Count how many lines in the data below include "serif". Answer with the number only.

PROVIDED MATERIAL
╭──
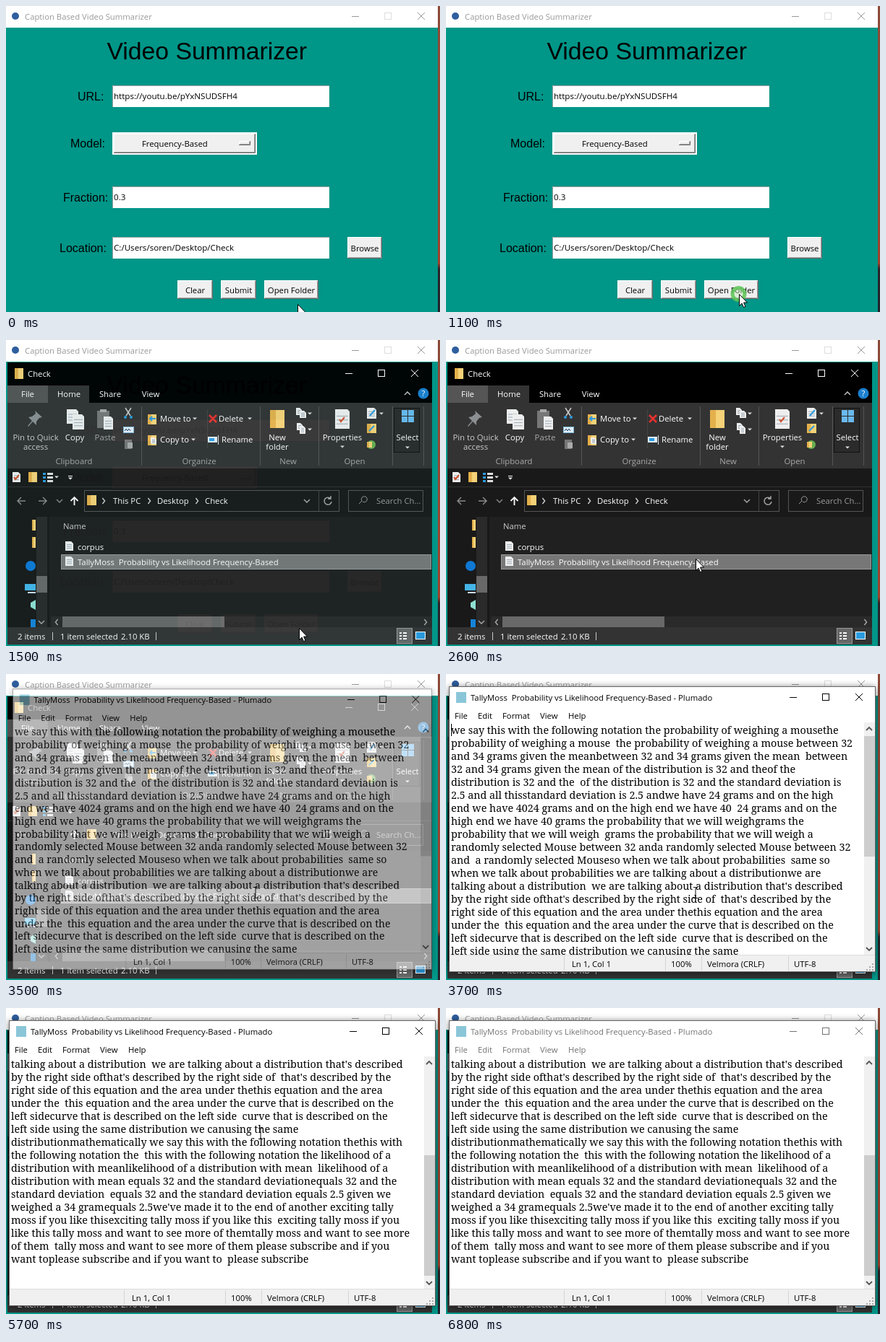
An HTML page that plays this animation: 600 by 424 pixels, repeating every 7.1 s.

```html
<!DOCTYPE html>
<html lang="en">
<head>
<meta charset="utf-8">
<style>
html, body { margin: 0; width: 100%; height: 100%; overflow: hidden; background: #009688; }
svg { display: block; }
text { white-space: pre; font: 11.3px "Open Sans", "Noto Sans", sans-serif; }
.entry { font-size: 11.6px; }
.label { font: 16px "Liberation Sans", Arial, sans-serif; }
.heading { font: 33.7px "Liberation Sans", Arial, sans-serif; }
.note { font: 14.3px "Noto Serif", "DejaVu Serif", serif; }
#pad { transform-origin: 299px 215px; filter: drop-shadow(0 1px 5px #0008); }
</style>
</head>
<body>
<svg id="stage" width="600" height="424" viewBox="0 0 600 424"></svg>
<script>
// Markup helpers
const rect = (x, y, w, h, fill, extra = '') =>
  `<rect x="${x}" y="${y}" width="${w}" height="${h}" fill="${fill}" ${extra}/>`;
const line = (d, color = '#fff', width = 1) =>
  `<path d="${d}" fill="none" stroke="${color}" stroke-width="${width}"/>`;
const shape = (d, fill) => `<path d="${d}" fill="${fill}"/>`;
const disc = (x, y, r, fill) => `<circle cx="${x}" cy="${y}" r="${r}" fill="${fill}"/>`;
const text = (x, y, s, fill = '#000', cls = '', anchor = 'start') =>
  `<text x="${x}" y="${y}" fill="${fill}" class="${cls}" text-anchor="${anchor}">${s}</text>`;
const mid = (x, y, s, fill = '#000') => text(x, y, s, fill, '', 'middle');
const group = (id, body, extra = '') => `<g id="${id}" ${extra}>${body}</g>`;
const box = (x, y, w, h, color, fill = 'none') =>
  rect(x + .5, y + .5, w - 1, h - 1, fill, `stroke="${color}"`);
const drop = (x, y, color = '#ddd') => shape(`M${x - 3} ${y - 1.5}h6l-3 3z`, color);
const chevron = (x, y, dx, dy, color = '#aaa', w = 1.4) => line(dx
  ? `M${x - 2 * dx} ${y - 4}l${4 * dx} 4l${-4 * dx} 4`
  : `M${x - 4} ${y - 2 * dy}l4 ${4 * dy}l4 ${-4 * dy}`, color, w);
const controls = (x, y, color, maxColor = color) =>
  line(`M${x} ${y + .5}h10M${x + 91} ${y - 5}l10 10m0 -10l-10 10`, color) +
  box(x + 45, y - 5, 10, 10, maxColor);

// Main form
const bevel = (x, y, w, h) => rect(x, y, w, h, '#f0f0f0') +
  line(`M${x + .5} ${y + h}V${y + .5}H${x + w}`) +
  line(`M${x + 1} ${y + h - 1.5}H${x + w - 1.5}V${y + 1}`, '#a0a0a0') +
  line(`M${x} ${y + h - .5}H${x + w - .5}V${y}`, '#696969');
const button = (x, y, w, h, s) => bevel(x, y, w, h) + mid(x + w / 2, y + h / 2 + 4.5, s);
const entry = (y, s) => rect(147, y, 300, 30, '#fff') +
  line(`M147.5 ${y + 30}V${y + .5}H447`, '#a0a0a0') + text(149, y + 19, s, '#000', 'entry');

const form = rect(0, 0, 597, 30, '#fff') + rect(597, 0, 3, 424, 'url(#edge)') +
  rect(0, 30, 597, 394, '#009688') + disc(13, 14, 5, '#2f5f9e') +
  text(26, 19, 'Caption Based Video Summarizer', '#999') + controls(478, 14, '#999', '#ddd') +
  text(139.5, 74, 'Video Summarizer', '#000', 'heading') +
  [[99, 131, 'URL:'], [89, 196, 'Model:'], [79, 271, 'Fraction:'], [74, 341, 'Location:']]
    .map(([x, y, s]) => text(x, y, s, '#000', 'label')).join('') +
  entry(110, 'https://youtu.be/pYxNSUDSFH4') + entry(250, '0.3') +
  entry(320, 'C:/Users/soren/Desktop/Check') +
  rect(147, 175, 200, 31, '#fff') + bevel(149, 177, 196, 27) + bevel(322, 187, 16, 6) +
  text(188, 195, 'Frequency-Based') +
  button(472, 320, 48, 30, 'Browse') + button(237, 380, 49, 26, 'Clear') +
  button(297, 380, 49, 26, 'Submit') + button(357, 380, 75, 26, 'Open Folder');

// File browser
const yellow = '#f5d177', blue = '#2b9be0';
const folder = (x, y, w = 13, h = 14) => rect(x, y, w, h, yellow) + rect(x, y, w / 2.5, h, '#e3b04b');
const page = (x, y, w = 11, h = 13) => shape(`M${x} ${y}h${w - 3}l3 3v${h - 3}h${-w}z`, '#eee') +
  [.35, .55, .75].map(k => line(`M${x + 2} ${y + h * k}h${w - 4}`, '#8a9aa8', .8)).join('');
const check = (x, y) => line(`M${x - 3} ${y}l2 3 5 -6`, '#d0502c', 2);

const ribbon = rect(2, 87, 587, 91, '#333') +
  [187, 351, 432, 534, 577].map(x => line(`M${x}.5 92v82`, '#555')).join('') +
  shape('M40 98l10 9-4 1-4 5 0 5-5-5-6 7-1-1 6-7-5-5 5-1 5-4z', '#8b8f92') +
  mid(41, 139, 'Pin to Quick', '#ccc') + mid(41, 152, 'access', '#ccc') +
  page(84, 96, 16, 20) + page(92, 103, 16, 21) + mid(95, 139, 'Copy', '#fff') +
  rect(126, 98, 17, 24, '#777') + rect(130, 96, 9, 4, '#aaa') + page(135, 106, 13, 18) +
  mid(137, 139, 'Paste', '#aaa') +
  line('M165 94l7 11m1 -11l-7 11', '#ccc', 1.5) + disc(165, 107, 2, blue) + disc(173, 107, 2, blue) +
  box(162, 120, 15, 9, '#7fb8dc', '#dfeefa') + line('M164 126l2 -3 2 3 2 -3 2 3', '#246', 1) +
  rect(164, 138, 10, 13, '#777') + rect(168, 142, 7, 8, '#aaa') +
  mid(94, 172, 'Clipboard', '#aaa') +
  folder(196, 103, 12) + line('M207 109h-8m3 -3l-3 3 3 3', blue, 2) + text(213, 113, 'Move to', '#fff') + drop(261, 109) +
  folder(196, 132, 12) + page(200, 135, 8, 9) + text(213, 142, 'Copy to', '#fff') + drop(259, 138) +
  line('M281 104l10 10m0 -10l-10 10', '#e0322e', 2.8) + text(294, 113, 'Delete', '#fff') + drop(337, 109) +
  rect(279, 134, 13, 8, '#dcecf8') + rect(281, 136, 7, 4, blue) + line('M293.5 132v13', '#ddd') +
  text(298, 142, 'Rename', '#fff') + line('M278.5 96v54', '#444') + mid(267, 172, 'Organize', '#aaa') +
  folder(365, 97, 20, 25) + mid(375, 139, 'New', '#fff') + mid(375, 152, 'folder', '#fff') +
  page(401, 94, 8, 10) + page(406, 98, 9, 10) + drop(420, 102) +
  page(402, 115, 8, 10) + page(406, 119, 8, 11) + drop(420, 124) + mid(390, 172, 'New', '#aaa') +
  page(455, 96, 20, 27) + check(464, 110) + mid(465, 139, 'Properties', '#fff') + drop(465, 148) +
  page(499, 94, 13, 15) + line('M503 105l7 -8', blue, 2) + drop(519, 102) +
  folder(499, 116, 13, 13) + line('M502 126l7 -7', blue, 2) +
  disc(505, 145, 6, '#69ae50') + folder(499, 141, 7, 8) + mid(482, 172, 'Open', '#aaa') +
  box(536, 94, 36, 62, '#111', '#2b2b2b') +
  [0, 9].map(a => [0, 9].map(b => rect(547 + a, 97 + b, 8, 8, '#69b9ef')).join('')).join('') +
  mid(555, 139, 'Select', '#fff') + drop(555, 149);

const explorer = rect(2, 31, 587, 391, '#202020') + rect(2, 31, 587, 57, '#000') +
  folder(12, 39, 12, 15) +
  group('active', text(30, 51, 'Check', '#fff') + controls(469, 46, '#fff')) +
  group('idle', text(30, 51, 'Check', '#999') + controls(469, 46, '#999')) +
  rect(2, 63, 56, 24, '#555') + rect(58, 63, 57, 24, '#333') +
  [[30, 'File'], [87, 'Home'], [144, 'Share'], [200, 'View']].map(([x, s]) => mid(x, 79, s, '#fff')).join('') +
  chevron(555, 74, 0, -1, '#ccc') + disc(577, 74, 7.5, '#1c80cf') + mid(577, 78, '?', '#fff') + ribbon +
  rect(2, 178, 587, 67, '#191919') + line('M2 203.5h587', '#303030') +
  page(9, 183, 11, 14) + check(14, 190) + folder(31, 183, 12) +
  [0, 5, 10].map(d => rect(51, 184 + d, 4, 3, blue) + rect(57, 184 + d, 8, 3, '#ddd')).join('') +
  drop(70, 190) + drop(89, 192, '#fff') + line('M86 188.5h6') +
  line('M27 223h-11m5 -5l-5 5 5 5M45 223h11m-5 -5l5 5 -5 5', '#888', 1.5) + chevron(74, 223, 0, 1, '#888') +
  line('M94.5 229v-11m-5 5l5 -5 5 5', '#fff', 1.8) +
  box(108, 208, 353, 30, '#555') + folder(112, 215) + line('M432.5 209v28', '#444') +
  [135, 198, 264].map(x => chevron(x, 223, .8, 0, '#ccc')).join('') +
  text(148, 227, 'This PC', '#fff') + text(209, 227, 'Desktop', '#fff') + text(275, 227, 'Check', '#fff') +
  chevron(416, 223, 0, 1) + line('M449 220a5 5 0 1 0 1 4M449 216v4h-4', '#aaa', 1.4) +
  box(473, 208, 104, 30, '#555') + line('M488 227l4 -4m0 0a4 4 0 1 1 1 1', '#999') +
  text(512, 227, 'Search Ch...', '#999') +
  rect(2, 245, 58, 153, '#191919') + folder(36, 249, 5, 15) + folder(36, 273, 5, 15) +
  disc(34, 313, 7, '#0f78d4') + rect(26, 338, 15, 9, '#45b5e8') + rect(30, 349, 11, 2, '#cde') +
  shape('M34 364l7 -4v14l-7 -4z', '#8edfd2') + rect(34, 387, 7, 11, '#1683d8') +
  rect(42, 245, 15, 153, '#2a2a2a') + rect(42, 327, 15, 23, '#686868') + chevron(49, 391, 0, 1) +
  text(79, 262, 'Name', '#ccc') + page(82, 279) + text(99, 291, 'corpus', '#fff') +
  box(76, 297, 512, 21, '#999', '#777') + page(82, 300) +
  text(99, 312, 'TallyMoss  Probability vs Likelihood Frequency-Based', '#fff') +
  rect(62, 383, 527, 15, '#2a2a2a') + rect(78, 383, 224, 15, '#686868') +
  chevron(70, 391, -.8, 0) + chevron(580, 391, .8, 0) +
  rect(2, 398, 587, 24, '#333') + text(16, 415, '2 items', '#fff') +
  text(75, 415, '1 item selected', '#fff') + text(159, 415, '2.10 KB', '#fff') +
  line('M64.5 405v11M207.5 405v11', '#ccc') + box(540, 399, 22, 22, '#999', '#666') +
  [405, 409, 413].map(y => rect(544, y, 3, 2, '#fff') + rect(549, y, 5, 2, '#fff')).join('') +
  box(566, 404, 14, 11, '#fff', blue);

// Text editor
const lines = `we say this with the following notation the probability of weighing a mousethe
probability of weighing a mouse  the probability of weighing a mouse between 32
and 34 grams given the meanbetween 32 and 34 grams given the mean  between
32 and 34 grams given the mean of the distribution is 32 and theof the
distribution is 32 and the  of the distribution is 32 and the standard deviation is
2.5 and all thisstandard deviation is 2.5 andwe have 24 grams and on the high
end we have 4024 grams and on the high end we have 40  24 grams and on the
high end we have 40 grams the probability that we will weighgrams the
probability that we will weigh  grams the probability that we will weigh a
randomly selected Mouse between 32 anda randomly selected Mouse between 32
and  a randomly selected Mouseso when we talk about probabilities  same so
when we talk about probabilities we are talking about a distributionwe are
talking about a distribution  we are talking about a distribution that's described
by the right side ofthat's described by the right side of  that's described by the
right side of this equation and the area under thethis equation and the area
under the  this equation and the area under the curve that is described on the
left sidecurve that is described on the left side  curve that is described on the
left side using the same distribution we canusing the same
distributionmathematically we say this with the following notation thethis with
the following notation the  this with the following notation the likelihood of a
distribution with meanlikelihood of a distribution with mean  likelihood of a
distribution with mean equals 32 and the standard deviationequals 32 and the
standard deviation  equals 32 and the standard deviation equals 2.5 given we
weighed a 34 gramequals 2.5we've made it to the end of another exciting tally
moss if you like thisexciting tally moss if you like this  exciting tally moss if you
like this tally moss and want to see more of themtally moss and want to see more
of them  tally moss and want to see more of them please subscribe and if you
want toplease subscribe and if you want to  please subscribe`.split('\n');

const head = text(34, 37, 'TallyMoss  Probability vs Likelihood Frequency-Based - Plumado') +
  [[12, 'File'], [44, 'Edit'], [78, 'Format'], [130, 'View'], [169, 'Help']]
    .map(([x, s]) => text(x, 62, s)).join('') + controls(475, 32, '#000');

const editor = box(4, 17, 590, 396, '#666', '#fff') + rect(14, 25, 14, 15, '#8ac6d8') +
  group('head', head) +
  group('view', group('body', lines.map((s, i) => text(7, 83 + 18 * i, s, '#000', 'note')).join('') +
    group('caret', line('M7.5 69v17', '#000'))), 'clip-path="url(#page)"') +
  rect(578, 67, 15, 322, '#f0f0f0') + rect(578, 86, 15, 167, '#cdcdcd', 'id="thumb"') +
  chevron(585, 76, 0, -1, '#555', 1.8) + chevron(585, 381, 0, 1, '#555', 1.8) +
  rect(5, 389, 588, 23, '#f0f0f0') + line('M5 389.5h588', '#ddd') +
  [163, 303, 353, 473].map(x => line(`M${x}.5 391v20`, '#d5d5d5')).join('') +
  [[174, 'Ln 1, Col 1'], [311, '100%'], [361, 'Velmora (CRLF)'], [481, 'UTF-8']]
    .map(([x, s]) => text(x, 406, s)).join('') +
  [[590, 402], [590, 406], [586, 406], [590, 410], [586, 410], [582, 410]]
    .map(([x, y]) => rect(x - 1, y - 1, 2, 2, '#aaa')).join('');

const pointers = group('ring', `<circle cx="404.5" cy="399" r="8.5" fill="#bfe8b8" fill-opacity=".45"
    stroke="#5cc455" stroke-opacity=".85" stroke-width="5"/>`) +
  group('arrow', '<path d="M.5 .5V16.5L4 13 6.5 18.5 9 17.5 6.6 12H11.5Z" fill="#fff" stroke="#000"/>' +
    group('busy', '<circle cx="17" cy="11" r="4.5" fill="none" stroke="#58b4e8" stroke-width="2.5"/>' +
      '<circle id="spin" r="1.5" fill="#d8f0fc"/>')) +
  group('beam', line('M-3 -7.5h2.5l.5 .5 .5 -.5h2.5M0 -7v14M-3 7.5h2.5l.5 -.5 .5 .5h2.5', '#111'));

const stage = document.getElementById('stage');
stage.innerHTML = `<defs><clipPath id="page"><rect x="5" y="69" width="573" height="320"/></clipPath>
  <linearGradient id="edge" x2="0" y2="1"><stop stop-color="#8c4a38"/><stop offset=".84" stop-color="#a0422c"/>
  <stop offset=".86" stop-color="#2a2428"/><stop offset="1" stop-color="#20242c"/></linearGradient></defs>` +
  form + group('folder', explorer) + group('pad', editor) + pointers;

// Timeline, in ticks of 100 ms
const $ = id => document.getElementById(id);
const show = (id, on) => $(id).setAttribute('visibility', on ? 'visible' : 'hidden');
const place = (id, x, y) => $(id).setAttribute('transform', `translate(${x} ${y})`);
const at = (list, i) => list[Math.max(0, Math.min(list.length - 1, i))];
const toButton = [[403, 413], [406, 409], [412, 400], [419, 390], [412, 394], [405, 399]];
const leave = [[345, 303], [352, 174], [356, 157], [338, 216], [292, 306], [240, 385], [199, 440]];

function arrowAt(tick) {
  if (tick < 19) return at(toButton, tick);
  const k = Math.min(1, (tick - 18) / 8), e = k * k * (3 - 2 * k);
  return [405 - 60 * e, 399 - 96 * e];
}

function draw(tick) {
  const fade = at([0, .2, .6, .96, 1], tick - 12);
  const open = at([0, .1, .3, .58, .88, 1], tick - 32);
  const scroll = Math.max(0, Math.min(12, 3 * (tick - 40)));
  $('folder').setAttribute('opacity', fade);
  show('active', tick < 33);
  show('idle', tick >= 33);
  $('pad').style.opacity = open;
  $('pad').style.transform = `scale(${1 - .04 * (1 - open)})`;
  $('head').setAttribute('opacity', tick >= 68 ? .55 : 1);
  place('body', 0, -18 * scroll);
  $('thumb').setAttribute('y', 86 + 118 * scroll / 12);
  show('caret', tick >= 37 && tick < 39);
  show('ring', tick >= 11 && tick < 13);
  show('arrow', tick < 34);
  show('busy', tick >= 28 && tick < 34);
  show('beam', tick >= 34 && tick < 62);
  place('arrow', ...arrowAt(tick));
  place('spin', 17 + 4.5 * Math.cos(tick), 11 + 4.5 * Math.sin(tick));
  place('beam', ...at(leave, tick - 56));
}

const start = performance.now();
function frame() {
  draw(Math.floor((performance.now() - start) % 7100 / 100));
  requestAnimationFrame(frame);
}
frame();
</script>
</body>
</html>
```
╰──
OUTPUT FOR THIS EXERCISE
4